Amizade in Tanzania: A Safari Adventure Through the Serengeti

by Amizade Global Service-Learning

Often when an outsider thinks of Africa, they imagine a grassy landscape with herds of zebra, enormous elephants, and lions preying on gazelle. They envision a relatively unpopulated world of thatched huts, towering giraffes, and tourists wearing rather unflattering safari hats. For the most part, this is rarely the case. Africa has now become a continent of many highly populated cities, networks of roads and highways, cellular phones, and the Internet. This is not to say, however, that the grassy landscapes full of wildlife no longer exist, and when Amizade volunteers travel across Tanzania through the Serengeti, they have an opportunity to experience the excitement of a safari adventure.
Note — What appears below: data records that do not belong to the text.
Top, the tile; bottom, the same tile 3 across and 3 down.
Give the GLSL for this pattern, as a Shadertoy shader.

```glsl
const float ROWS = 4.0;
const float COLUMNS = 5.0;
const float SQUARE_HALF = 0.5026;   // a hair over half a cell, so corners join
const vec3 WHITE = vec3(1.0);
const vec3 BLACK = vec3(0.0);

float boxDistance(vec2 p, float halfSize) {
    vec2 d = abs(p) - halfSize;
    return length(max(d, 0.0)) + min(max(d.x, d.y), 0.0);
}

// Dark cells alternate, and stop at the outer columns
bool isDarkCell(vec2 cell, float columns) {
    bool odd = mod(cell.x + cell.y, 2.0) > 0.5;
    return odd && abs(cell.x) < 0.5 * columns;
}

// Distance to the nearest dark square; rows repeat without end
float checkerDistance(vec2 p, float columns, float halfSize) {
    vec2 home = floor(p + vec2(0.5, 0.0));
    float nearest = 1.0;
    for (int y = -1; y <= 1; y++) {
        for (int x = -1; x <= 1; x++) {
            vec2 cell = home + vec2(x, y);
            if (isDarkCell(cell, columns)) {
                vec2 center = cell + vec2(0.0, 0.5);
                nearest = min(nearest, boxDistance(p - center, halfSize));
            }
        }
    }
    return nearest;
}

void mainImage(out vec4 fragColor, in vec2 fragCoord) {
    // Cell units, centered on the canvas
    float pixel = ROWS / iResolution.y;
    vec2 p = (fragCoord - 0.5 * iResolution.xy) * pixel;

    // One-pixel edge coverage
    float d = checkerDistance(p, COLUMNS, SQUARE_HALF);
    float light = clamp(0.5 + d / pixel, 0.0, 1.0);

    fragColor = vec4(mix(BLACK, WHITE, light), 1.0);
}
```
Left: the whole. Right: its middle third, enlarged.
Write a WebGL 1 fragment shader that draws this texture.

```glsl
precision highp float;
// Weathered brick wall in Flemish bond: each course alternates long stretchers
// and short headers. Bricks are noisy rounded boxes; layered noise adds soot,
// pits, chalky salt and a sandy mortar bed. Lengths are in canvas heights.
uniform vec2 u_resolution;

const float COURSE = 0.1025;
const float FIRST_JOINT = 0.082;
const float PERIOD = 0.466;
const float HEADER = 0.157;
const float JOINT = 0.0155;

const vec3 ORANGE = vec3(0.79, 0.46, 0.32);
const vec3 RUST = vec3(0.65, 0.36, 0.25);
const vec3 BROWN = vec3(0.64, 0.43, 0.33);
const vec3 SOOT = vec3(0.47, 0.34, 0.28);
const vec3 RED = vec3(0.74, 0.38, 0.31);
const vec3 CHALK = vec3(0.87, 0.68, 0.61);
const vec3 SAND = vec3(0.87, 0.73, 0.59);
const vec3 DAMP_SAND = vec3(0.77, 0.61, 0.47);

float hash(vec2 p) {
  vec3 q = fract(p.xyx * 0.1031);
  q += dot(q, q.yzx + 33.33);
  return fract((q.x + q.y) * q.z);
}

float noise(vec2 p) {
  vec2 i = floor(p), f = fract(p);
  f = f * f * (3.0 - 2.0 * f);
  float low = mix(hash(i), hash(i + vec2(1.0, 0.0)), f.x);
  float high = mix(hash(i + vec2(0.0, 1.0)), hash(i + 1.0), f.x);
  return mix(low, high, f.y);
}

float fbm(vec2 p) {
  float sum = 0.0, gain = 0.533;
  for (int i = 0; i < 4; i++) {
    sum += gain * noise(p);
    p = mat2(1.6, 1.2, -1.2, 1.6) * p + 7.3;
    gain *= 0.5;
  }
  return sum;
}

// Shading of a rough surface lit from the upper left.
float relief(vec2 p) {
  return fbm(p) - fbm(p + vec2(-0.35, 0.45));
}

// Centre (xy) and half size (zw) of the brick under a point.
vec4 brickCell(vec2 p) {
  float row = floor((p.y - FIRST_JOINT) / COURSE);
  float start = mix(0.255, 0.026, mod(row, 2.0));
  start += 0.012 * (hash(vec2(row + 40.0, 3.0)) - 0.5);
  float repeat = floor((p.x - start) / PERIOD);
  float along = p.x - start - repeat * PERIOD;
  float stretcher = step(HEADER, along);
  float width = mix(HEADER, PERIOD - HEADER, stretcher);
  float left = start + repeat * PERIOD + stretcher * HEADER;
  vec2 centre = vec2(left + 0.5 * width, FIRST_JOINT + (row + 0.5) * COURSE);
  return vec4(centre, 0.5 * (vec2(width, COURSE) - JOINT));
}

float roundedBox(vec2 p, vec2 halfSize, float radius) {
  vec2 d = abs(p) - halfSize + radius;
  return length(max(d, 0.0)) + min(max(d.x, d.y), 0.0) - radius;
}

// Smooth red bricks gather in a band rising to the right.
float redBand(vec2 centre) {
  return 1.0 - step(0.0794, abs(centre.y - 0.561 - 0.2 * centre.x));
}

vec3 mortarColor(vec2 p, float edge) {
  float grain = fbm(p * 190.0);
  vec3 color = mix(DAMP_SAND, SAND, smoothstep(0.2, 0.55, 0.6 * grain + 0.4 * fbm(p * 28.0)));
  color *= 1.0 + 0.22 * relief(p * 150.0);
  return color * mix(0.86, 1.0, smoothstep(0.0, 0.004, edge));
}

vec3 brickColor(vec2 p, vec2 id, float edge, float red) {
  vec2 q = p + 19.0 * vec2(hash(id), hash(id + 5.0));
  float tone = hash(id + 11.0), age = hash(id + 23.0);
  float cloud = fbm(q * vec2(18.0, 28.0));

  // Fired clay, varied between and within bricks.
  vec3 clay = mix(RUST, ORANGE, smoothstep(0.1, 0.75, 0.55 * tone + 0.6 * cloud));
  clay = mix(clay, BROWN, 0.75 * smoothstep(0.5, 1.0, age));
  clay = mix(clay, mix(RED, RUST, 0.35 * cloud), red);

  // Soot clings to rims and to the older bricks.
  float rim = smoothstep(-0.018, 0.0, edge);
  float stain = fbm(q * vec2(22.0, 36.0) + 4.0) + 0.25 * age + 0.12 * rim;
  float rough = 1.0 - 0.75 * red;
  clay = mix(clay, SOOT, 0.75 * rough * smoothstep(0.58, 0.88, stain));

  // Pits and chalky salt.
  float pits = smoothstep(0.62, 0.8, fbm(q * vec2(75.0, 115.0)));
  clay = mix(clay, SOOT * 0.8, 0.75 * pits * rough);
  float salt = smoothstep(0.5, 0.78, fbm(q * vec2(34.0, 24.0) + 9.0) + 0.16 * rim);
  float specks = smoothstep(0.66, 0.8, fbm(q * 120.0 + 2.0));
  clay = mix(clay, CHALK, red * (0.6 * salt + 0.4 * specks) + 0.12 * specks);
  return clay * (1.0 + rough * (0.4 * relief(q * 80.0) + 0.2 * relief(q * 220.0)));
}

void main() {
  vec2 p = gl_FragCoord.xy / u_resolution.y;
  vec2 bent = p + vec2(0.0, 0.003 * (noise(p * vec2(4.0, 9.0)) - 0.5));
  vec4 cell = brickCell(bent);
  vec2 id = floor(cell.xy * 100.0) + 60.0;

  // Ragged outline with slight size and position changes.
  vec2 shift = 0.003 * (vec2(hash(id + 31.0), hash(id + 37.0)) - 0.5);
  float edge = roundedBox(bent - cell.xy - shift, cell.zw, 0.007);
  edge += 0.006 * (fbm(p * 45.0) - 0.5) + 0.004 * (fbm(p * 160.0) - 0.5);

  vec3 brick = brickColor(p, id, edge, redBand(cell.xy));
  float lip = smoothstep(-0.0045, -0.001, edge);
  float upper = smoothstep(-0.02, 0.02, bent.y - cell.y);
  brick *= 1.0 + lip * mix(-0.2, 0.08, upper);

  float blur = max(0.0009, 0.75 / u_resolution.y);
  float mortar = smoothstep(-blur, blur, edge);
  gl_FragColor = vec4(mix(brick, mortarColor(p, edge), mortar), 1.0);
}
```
The word Serengeti originates from the Massai word “serengit”, which means “Endless Plains”. Given the 30,000 square kilometers that this ecosystem spans, from northern Tanzania to southwestern Kenya, the name is fitting. The Serengeti is an immense and diverse landscape full of forests, swamps, grasslands, and woodlands, as well as over 70 different species of mammal and nearly 500 species of bird. The area is also home to the Great Migration, an annual migration of over 2 million mammals, including wildebeest and zebra, which is considered one of the ten natural travel wonders of the world. Amizade volunteers have the chance to journey on safari vehicles across this extraordinary region, as they travel from the Karagwe District in northern Tanzania to the stunning beaches of Zanzibar. During their excursion, volunteers get to witness the immensity of wildlife, as well as marvel at the vast beauty of the landscape. West Virginia University student, Kelsey Openheimer, who spent the past Spring Semester with Amizade in Tanzania, discussed her safari experience: “The safari trip in Tanzania definitely exceeded my expectations. Some of the most exciting wildlife that we saw were lions, elephants, many wildebeest, and a cheetah in the distance”. Kelsey went on to describe one of the more incredible aspects of the safari in the Serengeti: “A really exciting part of the trip was camping near the Ngorongoro Crater, and being able to wake up to the view of the crater. I would definitely recommend the safari trip to anyone who hasn’t gone”.

The safari trip across the Serengeti is a significant aspect of an Amizade program in Tanzania, a well-rounded program full of important service and exciting adventure. Understanding the environment and landscape of a region is vital to understanding its culture and people. When Amizade volunteers travel across the Tanzania and through the Serengeti, they are able to take in the vastness of the region and gain a better knowledge of the environment and the people within. Though many parts of Africa are transitioning from small villages and open grasslands to dense urban centers and major highways, it is important to see that these extraordinary natural regions still exist, still full of marvelous wildlife and adventure.


Want to Learn More?

For more information on spending a semester with Amizade in Tanzania, please visit : Tanzania Fall Semester 2011.